- Dataset entries:
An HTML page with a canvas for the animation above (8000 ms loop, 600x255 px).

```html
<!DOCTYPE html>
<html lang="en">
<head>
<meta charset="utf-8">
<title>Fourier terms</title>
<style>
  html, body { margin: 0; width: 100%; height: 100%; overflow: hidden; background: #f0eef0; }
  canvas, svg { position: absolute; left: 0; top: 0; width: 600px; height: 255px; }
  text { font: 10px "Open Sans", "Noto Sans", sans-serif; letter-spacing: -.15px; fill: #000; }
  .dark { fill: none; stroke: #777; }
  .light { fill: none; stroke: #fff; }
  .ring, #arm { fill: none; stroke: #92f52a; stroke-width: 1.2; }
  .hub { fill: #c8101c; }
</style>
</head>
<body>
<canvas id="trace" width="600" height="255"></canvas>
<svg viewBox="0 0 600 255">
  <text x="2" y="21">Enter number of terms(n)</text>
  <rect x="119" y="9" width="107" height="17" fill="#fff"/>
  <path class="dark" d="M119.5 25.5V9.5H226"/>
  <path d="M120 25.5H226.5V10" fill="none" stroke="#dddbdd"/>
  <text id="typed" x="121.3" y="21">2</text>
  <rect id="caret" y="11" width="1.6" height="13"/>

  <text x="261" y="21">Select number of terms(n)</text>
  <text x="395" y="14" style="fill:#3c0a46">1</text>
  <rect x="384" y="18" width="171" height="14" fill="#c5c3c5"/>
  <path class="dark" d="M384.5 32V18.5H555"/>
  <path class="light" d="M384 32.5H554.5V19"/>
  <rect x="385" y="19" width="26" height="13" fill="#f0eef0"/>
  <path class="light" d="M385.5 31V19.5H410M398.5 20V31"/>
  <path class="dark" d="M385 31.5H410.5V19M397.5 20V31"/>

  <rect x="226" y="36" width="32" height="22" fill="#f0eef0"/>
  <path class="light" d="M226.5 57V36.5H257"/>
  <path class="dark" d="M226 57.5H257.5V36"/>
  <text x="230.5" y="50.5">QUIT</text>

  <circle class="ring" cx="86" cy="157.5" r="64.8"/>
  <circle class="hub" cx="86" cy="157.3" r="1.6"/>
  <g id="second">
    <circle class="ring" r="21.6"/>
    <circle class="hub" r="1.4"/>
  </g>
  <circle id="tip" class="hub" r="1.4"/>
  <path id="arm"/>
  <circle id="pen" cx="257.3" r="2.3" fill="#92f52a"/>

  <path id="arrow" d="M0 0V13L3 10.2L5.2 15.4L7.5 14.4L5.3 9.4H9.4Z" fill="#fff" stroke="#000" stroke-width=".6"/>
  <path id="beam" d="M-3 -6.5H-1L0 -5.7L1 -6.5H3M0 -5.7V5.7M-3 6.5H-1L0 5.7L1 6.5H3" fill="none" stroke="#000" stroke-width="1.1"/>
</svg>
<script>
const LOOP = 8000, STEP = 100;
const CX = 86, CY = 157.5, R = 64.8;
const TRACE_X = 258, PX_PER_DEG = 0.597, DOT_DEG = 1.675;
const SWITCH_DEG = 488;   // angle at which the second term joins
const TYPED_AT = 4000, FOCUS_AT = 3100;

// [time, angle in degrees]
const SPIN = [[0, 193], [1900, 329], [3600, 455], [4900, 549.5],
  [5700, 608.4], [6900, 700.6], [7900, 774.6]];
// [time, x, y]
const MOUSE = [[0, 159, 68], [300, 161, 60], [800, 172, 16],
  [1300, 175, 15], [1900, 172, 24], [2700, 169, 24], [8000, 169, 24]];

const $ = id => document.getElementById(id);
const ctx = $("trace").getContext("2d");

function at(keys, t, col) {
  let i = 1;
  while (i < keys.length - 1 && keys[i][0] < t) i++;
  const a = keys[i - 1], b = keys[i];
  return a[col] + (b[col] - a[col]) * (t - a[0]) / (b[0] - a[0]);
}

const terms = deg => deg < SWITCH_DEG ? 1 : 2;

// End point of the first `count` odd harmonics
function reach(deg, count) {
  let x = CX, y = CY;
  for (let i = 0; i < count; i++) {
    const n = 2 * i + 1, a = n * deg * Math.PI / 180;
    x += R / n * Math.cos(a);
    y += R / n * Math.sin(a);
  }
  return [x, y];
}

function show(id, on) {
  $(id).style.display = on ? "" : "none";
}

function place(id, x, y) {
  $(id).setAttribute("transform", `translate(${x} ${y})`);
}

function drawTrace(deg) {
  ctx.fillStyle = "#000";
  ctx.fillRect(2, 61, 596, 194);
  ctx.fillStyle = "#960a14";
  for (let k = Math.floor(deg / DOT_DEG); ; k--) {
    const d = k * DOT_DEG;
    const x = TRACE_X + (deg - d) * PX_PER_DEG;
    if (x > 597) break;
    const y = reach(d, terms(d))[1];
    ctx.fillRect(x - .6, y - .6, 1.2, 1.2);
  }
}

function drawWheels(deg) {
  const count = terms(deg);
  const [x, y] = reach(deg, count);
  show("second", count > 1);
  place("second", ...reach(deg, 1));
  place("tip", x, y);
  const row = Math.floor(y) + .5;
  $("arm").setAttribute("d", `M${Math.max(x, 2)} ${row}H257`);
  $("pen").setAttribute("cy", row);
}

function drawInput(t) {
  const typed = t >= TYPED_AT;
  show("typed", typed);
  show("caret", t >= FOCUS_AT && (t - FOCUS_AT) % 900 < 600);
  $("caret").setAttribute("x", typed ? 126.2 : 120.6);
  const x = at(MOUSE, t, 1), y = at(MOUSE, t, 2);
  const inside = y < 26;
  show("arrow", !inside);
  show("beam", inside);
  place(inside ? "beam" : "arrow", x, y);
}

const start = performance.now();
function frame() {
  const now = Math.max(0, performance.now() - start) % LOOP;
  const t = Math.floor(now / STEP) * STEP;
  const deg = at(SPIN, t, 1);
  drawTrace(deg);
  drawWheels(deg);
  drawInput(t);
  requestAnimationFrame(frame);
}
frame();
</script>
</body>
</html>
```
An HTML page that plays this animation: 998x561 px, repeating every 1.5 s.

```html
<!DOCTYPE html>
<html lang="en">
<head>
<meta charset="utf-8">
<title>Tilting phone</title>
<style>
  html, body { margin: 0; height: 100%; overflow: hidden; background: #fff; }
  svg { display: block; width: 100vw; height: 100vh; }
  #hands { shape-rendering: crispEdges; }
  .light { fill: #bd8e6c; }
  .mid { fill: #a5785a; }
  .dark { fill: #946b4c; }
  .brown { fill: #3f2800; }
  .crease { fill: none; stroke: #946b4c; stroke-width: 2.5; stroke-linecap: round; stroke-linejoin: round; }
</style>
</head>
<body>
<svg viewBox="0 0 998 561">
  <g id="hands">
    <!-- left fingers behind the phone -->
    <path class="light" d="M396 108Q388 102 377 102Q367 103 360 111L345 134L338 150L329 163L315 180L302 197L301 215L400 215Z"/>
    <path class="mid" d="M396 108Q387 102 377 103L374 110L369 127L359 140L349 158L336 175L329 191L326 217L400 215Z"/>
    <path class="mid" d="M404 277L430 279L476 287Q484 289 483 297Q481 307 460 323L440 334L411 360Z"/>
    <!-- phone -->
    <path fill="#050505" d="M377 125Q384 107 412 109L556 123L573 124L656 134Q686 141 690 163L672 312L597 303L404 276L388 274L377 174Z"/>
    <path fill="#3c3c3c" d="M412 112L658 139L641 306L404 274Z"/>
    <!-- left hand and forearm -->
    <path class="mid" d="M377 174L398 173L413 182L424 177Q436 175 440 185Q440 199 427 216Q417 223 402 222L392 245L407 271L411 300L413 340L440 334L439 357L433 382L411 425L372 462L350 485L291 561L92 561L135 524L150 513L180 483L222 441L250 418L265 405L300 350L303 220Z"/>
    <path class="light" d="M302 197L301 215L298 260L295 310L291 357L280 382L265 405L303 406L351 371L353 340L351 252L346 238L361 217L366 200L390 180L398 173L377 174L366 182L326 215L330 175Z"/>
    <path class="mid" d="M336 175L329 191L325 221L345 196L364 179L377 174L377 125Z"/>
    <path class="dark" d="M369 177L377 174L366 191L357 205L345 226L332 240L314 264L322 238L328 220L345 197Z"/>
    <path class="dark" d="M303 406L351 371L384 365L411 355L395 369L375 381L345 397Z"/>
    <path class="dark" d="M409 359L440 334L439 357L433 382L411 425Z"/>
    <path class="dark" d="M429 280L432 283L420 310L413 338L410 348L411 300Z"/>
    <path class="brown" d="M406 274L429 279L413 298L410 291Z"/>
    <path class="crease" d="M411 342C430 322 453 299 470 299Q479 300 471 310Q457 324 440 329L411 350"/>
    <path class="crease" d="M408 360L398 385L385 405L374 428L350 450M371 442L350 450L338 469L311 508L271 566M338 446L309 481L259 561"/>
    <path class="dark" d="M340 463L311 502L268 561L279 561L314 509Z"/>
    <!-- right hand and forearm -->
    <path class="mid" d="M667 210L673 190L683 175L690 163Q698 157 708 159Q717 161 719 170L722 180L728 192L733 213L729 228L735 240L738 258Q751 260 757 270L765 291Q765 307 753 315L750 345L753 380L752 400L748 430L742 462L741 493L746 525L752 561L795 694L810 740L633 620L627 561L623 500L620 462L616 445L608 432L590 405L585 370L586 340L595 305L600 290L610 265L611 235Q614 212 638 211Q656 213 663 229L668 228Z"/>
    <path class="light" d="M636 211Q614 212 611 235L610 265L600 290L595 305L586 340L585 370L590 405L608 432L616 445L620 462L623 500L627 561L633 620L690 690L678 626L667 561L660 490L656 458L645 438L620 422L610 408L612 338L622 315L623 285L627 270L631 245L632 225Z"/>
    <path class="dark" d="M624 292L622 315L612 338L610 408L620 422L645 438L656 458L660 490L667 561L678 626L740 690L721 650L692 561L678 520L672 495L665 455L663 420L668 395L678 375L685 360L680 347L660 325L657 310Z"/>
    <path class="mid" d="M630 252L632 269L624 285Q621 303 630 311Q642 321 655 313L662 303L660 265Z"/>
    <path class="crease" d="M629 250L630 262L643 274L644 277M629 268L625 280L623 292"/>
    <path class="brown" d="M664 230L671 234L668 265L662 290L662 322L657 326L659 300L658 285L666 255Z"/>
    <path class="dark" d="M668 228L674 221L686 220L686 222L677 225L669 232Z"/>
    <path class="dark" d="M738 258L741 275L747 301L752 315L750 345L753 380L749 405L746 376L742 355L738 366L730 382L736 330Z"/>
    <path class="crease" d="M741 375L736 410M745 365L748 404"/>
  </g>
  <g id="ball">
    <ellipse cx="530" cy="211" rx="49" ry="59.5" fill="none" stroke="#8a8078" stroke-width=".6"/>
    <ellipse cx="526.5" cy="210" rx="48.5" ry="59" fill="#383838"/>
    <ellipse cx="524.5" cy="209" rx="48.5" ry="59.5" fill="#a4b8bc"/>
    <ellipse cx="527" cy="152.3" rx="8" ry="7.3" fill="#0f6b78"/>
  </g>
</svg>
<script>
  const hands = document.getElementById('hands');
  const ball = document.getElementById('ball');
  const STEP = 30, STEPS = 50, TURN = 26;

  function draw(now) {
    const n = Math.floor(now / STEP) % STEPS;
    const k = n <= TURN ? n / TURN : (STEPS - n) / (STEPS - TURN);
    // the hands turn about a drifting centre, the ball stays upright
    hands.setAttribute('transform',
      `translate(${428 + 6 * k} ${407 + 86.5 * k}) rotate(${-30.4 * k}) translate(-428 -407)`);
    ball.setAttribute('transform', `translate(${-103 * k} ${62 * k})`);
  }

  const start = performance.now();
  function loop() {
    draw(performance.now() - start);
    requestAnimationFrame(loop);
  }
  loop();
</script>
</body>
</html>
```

- Work order: If a line in the records has the word "reach", copy that line.

- Problem solution:
function reach(deg, count) {
    const y = reach(d, terms(d))[1];
  const [x, y] = reach(deg, count);
  place("second", ...reach(deg, 1));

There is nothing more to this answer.